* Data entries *

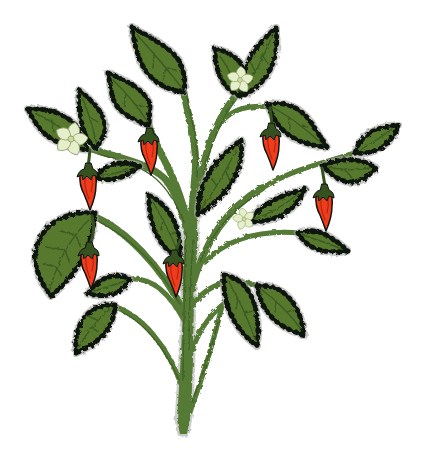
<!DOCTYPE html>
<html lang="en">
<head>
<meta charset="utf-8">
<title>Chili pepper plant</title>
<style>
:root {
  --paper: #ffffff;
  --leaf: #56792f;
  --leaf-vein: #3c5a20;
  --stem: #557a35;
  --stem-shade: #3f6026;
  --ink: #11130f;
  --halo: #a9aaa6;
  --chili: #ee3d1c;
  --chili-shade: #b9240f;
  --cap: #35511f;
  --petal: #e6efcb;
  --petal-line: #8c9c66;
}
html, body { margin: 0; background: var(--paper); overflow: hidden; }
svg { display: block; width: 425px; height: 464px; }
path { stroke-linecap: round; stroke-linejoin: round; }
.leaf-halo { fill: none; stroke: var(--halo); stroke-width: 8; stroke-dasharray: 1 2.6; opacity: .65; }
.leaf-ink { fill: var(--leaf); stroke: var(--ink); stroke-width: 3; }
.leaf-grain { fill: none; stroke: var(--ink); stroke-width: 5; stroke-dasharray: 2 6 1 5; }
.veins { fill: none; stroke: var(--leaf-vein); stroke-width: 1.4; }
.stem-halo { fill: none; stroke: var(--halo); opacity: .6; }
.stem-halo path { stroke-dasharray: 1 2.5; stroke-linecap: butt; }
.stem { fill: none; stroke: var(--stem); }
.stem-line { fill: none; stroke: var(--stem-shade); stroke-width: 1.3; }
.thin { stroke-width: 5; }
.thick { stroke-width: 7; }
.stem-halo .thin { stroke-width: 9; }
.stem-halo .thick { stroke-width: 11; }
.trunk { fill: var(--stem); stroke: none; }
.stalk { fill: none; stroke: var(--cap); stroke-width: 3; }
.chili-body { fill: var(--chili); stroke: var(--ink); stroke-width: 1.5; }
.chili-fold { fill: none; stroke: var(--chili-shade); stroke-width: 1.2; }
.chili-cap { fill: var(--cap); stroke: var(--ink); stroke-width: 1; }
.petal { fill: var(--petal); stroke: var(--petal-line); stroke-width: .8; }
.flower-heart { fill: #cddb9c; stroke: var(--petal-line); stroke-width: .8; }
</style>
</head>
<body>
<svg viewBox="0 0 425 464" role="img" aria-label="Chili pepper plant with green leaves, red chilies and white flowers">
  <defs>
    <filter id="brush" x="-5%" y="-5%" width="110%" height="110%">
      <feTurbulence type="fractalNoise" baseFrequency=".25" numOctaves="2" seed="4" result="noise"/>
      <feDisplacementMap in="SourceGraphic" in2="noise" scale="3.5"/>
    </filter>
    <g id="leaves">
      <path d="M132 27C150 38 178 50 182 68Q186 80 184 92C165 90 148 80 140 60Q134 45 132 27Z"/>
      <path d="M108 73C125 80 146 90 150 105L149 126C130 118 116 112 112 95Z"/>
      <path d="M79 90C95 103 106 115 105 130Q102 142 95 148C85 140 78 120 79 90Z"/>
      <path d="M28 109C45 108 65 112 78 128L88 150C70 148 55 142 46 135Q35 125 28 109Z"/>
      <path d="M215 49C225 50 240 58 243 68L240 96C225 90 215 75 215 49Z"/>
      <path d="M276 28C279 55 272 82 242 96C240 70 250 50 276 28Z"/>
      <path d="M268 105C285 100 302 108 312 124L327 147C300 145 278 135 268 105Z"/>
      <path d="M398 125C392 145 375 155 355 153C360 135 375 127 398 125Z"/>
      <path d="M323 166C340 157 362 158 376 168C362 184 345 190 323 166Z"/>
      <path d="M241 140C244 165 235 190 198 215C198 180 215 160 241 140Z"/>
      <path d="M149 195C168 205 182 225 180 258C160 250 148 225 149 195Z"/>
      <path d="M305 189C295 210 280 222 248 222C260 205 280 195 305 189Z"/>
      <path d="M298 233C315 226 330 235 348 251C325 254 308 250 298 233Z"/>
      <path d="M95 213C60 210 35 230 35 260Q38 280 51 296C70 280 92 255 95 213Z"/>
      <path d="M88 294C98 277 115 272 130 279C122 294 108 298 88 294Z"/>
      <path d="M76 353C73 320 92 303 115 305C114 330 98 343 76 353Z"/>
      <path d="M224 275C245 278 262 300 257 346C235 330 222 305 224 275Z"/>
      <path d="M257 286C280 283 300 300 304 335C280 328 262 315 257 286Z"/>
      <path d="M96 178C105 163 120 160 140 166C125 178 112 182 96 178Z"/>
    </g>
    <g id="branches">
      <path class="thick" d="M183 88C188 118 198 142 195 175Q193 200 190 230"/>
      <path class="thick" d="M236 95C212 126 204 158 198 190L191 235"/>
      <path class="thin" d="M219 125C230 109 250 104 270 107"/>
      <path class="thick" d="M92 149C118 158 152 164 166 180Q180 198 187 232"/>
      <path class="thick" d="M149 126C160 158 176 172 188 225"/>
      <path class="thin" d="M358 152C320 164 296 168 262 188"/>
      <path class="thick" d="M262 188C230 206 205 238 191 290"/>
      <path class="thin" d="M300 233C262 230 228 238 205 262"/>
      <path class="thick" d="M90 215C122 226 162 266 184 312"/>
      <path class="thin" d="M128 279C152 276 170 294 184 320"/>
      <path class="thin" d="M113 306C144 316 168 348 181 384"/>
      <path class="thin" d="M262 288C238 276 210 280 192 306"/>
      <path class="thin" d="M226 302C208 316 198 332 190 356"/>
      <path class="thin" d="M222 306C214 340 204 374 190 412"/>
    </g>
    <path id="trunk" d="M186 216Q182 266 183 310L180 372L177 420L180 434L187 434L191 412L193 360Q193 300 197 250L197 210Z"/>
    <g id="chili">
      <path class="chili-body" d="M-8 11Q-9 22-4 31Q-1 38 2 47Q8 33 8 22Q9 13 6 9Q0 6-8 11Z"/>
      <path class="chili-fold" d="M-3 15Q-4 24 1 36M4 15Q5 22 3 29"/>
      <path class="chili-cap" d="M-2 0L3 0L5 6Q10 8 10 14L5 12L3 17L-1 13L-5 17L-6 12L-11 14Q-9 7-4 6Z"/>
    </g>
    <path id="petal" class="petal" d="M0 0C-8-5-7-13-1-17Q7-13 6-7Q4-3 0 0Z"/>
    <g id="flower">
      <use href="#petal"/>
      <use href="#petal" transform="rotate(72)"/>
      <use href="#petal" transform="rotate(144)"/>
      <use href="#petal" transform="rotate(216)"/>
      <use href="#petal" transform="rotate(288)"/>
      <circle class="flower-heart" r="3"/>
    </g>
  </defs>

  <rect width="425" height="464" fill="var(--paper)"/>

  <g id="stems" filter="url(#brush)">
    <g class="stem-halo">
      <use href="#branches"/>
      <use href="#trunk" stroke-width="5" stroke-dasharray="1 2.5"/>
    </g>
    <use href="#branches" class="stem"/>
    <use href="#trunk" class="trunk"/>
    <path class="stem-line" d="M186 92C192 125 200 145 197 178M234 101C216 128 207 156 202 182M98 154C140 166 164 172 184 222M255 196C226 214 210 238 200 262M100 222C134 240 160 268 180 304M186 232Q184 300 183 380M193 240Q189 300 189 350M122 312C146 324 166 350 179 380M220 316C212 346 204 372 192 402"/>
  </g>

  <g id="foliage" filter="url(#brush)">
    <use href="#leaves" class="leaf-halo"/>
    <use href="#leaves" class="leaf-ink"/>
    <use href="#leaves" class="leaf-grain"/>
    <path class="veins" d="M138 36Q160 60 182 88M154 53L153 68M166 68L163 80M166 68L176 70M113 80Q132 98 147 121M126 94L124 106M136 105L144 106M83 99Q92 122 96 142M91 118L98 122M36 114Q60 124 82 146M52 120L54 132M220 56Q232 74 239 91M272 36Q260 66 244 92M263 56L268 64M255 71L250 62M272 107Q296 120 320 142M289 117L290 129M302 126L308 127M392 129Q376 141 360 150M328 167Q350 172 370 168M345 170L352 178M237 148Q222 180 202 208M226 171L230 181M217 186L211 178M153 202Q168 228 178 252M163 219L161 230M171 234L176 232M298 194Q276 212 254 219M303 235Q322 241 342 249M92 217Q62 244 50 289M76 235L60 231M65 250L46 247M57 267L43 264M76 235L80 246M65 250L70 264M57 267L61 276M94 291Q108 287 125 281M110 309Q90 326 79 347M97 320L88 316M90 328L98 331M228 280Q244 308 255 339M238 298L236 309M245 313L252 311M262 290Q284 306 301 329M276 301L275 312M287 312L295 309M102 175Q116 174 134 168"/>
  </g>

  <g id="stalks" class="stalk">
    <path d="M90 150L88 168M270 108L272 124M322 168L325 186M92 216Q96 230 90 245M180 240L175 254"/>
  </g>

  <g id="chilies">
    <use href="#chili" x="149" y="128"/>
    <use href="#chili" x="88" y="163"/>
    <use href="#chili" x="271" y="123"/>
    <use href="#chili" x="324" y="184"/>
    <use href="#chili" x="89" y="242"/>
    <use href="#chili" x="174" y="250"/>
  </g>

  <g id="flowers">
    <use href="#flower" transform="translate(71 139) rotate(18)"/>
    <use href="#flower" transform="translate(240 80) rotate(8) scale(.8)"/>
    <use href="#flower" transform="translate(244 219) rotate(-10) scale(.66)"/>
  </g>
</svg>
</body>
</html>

* WHAT YOU WILL DO *
Show every line in the entries above that contains the string "leaves".

* RESPONSE TO THIS TASK *
<svg viewBox="0 0 425 464" role="img" aria-label="Chili pepper plant with green leaves, red chilies and white flowers">
    <g id="leaves">
    <use href="#leaves" class="leaf-halo"/>
    <use href="#leaves" class="leaf-ink"/>
    <use href="#leaves" class="leaf-grain"/>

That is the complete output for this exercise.